Fewer people call support desk with easy to solve issues, when relevant and easy to get information in available through self-service channels, with knowledge bases making the top of the list, this study shows.
“This survey paints a very positive picture for the state of customer self-service. Not only did we find self-service channels in use in a wide variety of industries, but we also found it implemented in businesses of all sizes,” Craig Borowski, Market researcher for knowledge management consultancy at Software Advice told Quandora.
Knowledge bases are one of the most commonly implemented self-service channels, being used by 88 percent of the companies. They manage to surpass telephone interactive voice response or IVR, present in less that 75 percent of the respondents’ customer service departments. However, frequently asked questions (FAQs) are leading, being used by 91 percent of the managers involved in this study. Online discussion forums, interactive diagnosis and virtual assistants are in the 50 – 70 percent range.

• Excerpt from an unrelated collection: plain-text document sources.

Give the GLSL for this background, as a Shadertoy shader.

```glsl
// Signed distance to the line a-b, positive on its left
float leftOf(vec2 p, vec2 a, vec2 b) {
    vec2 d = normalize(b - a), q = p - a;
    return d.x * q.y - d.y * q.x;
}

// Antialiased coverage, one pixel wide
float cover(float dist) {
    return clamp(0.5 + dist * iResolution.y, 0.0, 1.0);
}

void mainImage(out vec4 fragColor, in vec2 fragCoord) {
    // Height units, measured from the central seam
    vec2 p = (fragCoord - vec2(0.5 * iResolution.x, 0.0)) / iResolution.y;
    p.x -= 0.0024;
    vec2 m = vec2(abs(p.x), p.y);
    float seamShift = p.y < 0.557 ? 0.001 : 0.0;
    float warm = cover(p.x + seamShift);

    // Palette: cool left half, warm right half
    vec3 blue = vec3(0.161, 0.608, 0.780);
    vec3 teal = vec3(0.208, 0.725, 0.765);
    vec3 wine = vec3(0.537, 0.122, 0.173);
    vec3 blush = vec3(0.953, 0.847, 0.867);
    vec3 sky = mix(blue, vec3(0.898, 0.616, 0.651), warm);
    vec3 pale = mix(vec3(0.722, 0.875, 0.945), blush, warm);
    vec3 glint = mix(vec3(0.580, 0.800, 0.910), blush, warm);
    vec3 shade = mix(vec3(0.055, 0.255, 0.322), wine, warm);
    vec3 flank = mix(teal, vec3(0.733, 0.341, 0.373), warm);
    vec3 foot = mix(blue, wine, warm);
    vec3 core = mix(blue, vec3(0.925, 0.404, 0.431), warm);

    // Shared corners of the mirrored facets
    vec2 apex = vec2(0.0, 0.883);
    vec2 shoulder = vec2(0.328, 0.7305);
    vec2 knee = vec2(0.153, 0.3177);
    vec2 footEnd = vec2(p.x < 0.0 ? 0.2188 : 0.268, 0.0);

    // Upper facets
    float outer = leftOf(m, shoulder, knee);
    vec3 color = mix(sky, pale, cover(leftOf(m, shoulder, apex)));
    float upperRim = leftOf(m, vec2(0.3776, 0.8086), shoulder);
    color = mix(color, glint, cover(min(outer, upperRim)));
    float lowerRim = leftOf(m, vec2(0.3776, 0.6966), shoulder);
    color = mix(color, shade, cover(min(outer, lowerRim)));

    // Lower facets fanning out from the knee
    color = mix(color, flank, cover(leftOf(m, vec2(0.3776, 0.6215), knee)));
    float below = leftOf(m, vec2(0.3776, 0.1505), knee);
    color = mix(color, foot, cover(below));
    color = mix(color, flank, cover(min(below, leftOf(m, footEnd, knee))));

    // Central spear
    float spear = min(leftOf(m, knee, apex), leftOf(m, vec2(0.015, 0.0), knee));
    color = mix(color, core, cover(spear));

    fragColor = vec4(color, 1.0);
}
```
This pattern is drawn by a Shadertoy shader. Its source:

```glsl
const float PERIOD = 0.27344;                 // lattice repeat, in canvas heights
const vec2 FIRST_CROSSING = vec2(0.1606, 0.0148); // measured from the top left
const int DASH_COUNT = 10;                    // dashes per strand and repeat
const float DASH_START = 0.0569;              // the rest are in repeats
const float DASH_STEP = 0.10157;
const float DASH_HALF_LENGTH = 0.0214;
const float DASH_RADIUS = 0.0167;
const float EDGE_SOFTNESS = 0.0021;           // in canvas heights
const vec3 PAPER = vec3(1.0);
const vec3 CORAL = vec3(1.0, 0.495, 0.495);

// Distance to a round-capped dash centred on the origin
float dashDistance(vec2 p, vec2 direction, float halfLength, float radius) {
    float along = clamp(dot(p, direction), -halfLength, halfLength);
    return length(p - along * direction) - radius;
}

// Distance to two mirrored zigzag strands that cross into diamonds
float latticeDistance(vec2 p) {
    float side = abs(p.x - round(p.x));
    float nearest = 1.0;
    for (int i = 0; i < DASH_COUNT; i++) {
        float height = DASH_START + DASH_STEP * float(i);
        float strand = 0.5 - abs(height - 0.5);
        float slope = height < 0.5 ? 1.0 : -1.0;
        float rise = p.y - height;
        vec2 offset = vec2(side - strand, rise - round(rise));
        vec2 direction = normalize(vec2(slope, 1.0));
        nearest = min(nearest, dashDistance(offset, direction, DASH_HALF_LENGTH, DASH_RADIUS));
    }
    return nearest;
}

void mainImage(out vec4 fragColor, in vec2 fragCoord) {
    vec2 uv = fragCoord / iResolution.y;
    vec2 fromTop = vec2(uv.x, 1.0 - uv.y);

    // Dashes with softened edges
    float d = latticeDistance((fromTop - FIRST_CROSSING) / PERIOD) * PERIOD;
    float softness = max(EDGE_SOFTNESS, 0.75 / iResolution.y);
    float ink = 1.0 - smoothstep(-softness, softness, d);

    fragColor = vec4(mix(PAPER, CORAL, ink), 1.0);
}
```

When it comes to support calls vs online, the study found significant differences between industries. In financial services, phone accounts for 21 percent, whereas online is at 79 percent. Yet, in computer hardware, online resources are used in 96 percent of the cases, leaving a modest 4 percent to the phone.
This research also points out that almost three quarters of the respondents monitor the performance of their knowledge bases, this being the most tracked of the online self-service channels. Page views and average time spent on the support page are the most frequently used metrics.
Knowledge bases and other online self-serving tools help people find their answers easier and fewer of them resort to call the support desk. This is a great news for everybody, as support employees have more time to help someone who calls in. They face more complex issues, as the simple one are solved by the individual oneself.
“A few respondents mentioned they can spend more one-on-one time with customers and that first-call resolution has increased. With lower call volume, wait times are decreased and callbacks can be made with fewer delays. Others reported customer satisfaction rates increasing along with Net Promoter scores. These are all very positive improvements and help make the case for self-service implementation,” researcher Craig Borowski says.
For this study, Software Advice interviewed 170 general managers, directors, manager and supervisors employed in customer service departments across the United States of America. They have all had experience implementing or managing directly self-service channels, and direct knowledge of the success metrics and key performance indicators used to track them.
If we’re allowed to speculate, we would say that as times goes by, knowledge bases and the other online channels are going to gain momentum, as young people, born with smartphone and tablet PCs in their hands tend to resort to faster and more techny ways of solving their problems, as opposed to that ancient call to the support line.